| PROBLEM TO WORK ON |
Return copies of the lines below that mention "courses".

:: DATA FOR THE TASK ::

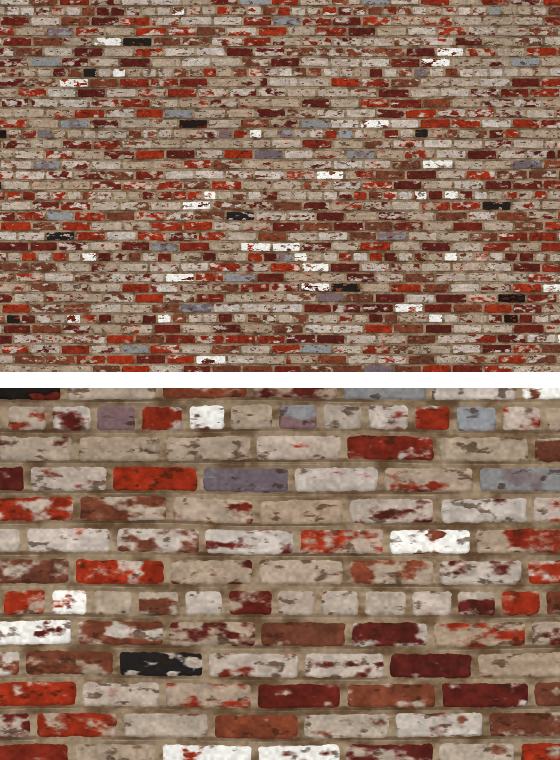
Top: the whole. Bottom: its middle third, enlarged.
Give the GLSL for this texture, as a WebGL 2 fragment shader.

```glsl
#version 300 es
precision highp float;
// Weathered brick wall: stretcher courses, a header course every sixth row, peeling whitewash.
uniform vec2 u_resolution;
out vec4 fragColor;

const float ROWS = 36.3;          // courses over the canvas height
const float ROW_PHASE = 0.28;
const float STRETCHER = 2.94;     // brick length in course heights
const float HEADER_PERIOD = 6.0;
const float JOINT = 0.12;         // half the mortar width
const float CORNER = 0.13;

const vec3 MORTAR_LIGHT = vec3(0.61, 0.53, 0.43);
const vec3 MORTAR_DARK = vec3(0.40, 0.31, 0.22);
const vec3 SHADOW = vec3(0.21, 0.13, 0.08);
const vec3 RED = vec3(0.58, 0.18, 0.10);
const vec3 MAROON = vec3(0.33, 0.13, 0.11);
const vec3 BROWN = vec3(0.43, 0.27, 0.19);
const vec3 WASH_TAN = vec3(0.65, 0.58, 0.49);
const vec3 WASH_PALE = vec3(0.77, 0.74, 0.70);
const vec3 WHITE = vec3(0.92, 0.91, 0.88);
const vec3 BLACK = vec3(0.08, 0.07, 0.07);
const vec3 SLATE = vec3(0.46, 0.49, 0.53);

float hash(vec2 p) {
  vec3 q = fract(vec3(p.xyx) * 0.1031);
  q += dot(q, q.yzx + 33.33);
  return fract((q.x + q.y) * q.z);
}

float noise(vec2 p) {
  vec2 i = floor(p), f = fract(p);
  f = f * f * (3.0 - 2.0 * f);
  return mix(mix(hash(i), hash(i + vec2(1, 0)), f.x),
             mix(hash(i + vec2(0, 1)), hash(i + vec2(1, 1)), f.x), f.y);
}

float fbm(vec2 p) {
  float sum = 0.0, amp = 0.53;
  for (int k = 0; k < 4; k++) {
    sum += amp * noise(p);
    p = p * 2.03 + 17.3;
    amp *= 0.5;
  }
  return sum;
}

// Returns brick id in xy and signed distance to its rounded outline in z.
vec3 brickCell(vec2 p) {
  float row = floor(p.y);
  bool header = mod(row, HEADER_PERIOD) == 5.0;
  float len = header ? STRETCHER * 0.5 : STRETCHER;
  float shift = header ? 0.6 : 0.5 * mod(row, 2.0);
  float x = p.x / len + shift + 0.12 * (hash(vec2(row, 91.0)) - 0.5);
  float joint = floor(x + 0.5);
  float d = x - joint - 0.1 * (hash(vec2(joint, row + 40.0)) - 0.5);
  float id = d > 0.0 ? joint : joint - 1.0;
  float fy = fract(p.y);
  vec2 inset = vec2(abs(d) * len, min(fy, 1.0 - fy)) - JOINT;
  float dist = length(max(CORNER - inset, 0.0)) - CORNER;
  return vec3(id, row, dist);
}

vec3 mortarColor(vec2 p) {
  vec3 c = mix(MORTAR_DARK, MORTAR_LIGHT, smoothstep(0.2, 0.65, fbm(p * vec2(1.4, 2.5))));
  float fy = fract(p.y);
  float underBrick = smoothstep(0.0, 0.06, fy) * (1.0 - smoothstep(0.12, 0.2, fy));
  float underNext = smoothstep(0.8, 0.9, fy) * 0.25;
  return mix(c, SHADOW, (0.6 * underBrick + underNext) * noise(p * vec2(0.8, 2.0) + 5.0));
}

vec3 brickColor(vec2 p, vec2 id, float height) {
  float tone = hash(id + 3.7), kind = hash(id + 71.3), cover = hash(id + 129.1);
  // Fired clay
  vec3 clay = mix(MAROON, RED, smoothstep(0.15, 0.95, tone));
  clay = mix(clay, BROWN, 0.7 * step(0.7, hash(id + 11.9)));
  clay *= 0.75 + 0.5 * fbm(p * 3.0 + 50.0);
  // Whitewash, thicker toward the top of the wall
  vec3 wash = mix(WASH_TAN, WASH_PALE, hash(id + 27.5));
  wash *= 0.84 + 0.32 * fbm(p * vec2(2.0, 4.0) + 9.0);
  float level = mix(0.1, 0.82, cover) - 0.16 * (height - 0.42);
  float peel = fbm(p * vec2(1.5, 2.8) + id * 5.3);
  vec3 c = mix(clay, wash, 0.93 * smoothstep(level - 0.11, level + 0.11, peel));
  // Occasional odd bricks
  float scuff = smoothstep(0.28, 0.42, peel);
  c = mix(c, BLACK, 0.9 * step(kind, 0.022) * scuff);
  c = mix(c, WHITE, step(0.965, kind) * scuff);
  c = mix(c, SLATE, 0.65 * step(abs(kind - 0.5), 0.015));
  // Pits and soot
  c = mix(c, SHADOW, 0.6 * smoothstep(0.62, 0.78, fbm(p * vec2(2.2, 4.5) + 83.0)));
  return c;
}

void main() {
  vec2 uv = gl_FragCoord.xy / u_resolution.y;
  float pixel = ROWS / u_resolution.y;
  vec2 p = uv * ROWS + vec2(0.0, ROW_PHASE);
  // Slightly sagging courses and chipped edges
  p.y += 0.14 * (noise(vec2(p.x * 0.3, floor(p.y) * 0.4)) - 0.5);
  vec3 cell = brickCell(p);
  float edge = cell.z + 0.1 * (fbm(p * 3.5) - 0.5);
  float inside = 1.0 - smoothstep(-0.6 * pixel, 0.6 * pixel, edge);

  vec3 brick = brickColor(p, cell.xy, uv.y);
  float rim = smoothstep(-0.12, 0.02, edge);
  brick *= 1.0 - 0.22 * rim * (1.0 - smoothstep(0.3, 0.6, fract(p.y)));
  vec3 color = mix(mortarColor(p), brick, inside);

  // Fine grain and broad stains
  color *= 0.92 + 0.16 * noise(p * 9.0);
  color *= 0.92 + 0.16 * fbm(p * 0.12);
  fragColor = vec4(color, 1.0);
}
```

:::

| ANSWER TO THIS PROBLEM |
// Weathered brick wall: stretcher courses, a header course every sixth row, peeling whitewash.
const float ROWS = 36.3;          // courses over the canvas height
  // Slightly sagging courses and chipped edges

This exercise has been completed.